RECORDS FOR THIS EXERCISE:
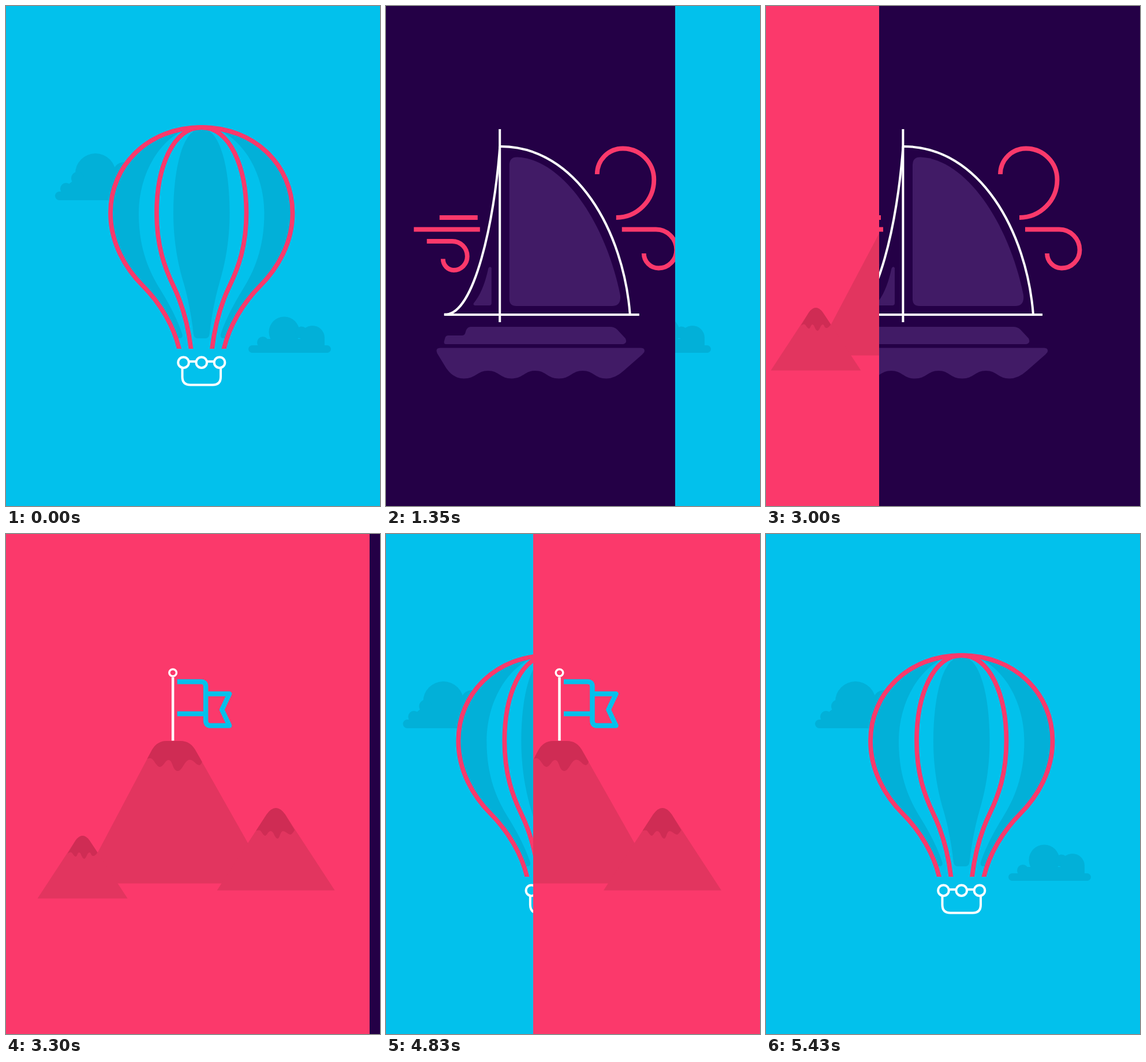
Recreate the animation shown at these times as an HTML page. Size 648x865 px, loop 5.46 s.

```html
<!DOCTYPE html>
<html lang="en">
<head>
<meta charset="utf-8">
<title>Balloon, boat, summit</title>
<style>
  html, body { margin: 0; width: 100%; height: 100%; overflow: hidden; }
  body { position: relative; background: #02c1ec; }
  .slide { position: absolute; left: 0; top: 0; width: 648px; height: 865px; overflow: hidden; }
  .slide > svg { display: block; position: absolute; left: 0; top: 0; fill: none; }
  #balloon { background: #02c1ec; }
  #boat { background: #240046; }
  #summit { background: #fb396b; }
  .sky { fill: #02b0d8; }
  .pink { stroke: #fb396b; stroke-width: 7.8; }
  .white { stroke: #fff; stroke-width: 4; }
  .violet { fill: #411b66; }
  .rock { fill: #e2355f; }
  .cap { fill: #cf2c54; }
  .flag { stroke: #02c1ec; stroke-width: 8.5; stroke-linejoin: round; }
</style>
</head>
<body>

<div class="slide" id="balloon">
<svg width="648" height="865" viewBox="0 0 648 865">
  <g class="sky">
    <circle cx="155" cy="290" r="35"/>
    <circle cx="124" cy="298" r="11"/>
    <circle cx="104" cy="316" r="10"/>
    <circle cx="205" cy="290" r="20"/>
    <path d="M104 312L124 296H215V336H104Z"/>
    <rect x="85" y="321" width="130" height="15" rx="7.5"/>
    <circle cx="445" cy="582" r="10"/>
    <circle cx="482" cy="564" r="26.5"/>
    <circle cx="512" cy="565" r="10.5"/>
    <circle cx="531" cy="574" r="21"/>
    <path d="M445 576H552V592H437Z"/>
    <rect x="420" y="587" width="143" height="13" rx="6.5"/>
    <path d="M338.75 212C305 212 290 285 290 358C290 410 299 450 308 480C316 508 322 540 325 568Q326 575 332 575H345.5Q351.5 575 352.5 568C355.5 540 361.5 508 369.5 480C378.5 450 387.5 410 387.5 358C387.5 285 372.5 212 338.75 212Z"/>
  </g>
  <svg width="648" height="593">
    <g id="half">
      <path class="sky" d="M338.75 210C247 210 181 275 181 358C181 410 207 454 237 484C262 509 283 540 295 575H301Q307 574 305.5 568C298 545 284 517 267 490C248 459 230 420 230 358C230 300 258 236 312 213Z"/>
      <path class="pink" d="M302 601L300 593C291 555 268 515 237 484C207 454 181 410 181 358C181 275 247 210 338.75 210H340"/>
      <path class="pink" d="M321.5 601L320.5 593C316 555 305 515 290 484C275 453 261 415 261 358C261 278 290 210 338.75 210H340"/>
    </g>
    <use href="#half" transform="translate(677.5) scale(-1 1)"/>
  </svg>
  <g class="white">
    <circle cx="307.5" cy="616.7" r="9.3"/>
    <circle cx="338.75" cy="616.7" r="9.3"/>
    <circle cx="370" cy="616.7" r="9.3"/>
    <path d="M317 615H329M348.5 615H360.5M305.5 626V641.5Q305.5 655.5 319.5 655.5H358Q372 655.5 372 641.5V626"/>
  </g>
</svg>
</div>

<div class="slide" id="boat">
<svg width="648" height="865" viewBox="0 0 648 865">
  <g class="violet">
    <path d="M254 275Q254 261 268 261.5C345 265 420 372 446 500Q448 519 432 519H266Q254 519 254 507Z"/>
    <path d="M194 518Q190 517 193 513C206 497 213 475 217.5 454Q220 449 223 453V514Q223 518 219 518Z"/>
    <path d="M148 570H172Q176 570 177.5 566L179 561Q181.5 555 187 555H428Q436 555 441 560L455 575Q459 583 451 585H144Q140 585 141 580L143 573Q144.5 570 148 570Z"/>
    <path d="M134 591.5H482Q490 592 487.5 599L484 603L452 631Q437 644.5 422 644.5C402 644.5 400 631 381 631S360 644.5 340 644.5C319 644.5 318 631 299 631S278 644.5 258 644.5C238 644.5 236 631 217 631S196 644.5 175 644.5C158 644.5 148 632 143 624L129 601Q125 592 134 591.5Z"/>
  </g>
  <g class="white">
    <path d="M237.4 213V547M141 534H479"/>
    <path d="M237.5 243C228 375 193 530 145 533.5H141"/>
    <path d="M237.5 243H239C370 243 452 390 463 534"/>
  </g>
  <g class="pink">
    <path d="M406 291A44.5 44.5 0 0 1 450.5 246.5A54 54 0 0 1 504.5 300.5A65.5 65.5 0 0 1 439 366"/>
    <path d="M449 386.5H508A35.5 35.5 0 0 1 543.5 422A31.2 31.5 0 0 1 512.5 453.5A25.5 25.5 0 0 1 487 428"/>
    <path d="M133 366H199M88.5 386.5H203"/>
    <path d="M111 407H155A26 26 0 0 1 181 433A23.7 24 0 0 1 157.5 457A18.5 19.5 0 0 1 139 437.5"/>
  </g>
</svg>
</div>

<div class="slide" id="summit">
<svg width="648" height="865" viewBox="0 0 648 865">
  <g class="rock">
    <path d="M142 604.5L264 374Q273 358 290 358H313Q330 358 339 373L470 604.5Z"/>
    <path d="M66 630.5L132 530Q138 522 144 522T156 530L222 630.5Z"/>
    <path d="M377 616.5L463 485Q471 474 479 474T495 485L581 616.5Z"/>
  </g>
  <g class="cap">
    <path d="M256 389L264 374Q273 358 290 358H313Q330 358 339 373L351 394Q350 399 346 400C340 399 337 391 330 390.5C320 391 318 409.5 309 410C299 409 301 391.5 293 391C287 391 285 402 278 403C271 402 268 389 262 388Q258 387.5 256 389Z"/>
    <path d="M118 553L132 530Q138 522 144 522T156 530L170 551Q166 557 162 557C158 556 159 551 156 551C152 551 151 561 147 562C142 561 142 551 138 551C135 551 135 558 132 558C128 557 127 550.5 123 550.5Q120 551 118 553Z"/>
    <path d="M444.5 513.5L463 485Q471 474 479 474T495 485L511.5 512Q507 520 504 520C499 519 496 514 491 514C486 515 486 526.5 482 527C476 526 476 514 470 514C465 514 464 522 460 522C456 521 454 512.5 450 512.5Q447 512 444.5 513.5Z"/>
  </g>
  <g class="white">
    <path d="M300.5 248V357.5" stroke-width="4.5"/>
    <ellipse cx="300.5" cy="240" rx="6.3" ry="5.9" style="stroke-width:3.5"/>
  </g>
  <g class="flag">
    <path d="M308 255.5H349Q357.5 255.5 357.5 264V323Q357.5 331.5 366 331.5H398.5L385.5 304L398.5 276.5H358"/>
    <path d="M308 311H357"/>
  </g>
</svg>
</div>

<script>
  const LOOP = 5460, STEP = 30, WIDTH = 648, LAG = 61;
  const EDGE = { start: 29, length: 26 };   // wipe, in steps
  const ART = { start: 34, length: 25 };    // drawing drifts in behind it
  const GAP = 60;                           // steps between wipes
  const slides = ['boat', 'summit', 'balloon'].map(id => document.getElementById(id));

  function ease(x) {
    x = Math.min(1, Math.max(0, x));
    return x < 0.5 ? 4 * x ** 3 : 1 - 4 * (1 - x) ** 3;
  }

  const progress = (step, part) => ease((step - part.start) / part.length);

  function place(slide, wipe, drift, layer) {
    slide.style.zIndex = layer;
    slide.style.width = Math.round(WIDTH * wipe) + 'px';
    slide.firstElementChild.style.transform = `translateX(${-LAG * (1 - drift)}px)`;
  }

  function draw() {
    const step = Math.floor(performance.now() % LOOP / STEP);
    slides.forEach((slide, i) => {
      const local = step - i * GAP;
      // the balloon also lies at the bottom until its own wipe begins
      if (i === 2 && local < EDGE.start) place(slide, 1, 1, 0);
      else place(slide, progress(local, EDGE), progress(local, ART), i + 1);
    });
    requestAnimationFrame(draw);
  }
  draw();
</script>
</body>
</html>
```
* * *
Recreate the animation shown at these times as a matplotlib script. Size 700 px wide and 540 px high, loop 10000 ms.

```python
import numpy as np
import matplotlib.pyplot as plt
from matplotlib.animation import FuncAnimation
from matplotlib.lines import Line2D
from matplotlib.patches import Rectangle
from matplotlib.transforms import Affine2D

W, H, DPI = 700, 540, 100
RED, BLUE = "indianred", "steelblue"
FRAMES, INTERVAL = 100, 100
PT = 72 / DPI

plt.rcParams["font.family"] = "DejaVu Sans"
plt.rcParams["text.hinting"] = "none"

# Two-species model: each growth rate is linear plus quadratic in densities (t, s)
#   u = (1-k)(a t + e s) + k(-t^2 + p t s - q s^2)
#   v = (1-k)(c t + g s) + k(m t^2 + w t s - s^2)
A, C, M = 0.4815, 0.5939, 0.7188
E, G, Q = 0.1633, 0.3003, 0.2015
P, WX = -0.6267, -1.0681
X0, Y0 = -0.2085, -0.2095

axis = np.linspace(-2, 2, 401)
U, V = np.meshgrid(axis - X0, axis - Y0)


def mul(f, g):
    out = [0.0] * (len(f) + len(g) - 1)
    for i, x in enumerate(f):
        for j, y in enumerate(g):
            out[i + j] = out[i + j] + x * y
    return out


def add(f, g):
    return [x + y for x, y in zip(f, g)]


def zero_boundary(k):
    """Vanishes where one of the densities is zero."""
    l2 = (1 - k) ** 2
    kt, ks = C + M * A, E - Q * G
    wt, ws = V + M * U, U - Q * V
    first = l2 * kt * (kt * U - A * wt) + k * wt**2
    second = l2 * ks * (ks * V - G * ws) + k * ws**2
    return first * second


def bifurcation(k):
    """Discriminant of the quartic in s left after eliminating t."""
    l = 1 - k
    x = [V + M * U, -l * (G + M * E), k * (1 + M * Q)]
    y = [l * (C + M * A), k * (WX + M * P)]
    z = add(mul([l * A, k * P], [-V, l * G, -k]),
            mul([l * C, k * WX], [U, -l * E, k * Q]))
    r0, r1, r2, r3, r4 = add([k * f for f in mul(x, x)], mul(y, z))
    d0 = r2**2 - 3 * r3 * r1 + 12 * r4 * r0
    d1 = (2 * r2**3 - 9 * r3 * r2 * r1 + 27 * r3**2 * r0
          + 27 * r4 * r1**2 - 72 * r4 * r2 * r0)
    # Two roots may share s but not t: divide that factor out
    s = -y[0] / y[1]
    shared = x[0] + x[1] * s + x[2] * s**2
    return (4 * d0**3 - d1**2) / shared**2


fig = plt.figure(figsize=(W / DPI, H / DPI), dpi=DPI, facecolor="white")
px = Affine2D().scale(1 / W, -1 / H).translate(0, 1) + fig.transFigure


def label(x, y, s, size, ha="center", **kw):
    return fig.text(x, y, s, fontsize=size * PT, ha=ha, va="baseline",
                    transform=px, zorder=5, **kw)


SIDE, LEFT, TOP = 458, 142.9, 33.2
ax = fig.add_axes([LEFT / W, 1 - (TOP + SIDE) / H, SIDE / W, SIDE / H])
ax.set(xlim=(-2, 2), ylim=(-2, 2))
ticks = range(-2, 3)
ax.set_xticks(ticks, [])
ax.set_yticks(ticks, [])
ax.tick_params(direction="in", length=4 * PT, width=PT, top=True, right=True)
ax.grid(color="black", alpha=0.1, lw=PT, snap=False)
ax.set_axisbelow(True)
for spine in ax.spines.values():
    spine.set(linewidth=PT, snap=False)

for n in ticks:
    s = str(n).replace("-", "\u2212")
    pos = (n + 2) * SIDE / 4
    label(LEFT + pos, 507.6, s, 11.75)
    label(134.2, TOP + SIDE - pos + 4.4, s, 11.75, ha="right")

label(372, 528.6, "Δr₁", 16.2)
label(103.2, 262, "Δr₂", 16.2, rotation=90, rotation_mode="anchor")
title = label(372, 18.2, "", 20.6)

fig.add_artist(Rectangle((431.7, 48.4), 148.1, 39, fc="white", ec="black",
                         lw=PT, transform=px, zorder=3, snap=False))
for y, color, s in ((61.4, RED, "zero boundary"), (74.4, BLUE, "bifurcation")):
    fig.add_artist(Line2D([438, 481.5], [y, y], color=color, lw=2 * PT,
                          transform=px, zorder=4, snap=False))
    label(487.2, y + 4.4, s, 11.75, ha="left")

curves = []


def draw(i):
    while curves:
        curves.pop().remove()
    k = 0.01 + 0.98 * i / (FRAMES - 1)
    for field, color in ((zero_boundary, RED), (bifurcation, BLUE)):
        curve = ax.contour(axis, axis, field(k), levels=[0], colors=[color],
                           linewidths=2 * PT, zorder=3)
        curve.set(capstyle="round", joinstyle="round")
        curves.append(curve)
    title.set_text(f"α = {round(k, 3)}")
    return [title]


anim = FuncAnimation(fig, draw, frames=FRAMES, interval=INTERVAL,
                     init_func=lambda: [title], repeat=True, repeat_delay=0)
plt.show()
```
==
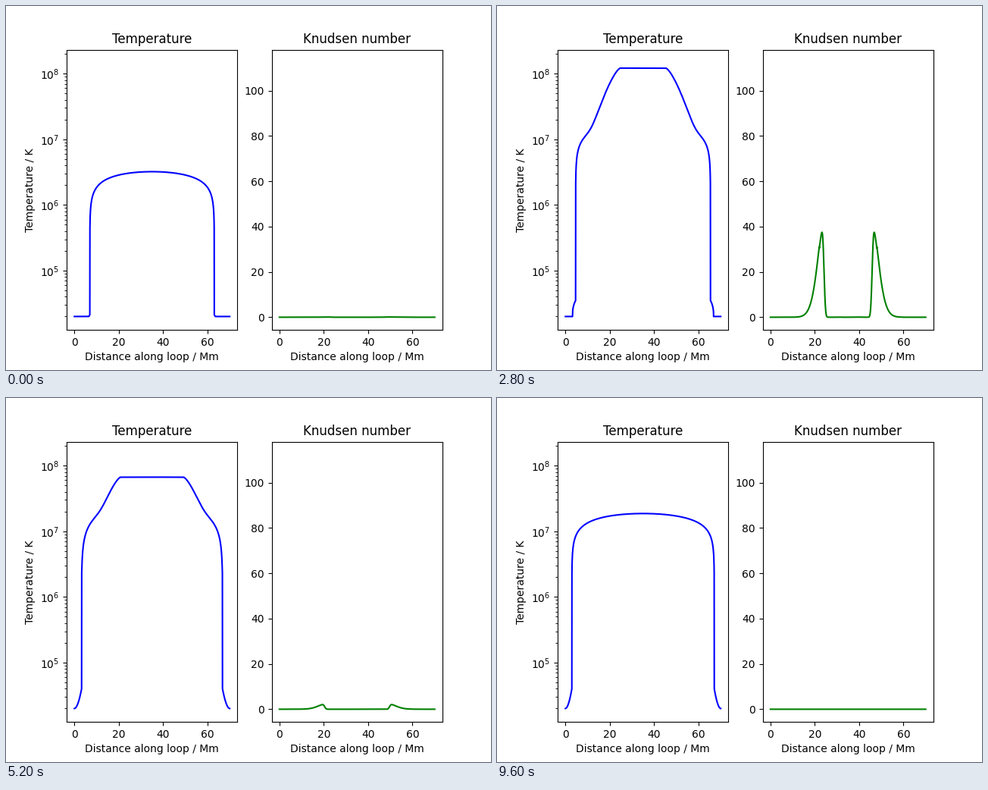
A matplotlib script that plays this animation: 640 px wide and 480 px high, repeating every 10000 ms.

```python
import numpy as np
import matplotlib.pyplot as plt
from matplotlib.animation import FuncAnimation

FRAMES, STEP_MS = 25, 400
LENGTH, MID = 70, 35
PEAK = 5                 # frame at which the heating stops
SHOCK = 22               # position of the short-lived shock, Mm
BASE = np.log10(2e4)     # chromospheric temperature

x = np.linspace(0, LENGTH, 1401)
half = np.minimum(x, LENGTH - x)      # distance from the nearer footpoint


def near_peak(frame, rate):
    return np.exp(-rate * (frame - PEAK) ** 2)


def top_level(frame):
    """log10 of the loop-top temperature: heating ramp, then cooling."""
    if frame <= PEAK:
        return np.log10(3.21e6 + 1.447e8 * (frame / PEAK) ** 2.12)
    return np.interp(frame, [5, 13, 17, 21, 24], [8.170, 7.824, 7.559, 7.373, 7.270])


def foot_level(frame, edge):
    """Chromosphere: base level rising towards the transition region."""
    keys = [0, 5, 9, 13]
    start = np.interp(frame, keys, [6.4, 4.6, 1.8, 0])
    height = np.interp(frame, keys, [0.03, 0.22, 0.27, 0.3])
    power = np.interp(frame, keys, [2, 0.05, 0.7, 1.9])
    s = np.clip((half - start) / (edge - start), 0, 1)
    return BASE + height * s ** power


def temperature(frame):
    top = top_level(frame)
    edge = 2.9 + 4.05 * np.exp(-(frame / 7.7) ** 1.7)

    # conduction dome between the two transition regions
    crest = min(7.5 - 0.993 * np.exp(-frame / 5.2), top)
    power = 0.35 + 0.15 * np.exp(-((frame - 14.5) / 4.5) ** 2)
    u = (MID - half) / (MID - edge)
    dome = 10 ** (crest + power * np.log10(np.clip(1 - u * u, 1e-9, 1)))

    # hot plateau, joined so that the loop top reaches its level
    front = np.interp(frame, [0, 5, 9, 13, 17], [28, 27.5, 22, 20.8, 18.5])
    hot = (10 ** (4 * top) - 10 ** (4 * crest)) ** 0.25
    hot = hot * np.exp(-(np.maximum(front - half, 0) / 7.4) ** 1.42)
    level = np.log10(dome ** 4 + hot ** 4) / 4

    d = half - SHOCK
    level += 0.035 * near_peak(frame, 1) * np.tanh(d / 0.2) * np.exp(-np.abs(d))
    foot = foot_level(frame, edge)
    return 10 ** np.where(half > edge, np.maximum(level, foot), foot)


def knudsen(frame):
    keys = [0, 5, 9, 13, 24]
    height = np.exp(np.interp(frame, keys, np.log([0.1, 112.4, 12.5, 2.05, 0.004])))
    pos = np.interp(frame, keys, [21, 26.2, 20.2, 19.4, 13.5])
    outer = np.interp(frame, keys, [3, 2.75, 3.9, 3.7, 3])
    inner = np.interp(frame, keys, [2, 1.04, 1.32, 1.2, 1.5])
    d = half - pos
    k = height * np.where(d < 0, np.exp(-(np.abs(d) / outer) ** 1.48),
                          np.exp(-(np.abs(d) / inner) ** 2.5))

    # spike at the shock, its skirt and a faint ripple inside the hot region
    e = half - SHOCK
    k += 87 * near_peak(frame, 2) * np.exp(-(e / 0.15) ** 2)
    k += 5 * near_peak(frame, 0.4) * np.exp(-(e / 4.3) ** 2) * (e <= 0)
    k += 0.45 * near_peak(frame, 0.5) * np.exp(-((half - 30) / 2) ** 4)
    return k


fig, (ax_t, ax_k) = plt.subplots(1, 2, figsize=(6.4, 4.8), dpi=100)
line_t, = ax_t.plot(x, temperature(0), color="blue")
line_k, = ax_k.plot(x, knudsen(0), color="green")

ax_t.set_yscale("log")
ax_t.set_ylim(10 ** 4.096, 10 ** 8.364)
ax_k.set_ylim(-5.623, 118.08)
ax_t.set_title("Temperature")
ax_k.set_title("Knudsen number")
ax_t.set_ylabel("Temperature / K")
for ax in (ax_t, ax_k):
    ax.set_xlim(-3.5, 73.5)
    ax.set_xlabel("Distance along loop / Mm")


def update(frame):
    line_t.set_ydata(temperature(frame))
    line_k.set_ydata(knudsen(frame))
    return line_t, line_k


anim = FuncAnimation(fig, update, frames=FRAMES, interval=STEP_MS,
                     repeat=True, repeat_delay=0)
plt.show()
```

YOUR OBJECTIVE: Whenever the word "stroke" occurs in a line of the listing above, return that line.

EXERCISE RESPONSE:
  .pink { stroke: #fb396b; stroke-width: 7.8; }
  .white { stroke: #fff; stroke-width: 4; }
  .flag { stroke: #02c1ec; stroke-width: 8.5; stroke-linejoin: round; }
    <path d="M300.5 248V357.5" stroke-width="4.5"/>
    <ellipse cx="300.5" cy="240" rx="6.3" ry="5.9" style="stroke-width:3.5"/>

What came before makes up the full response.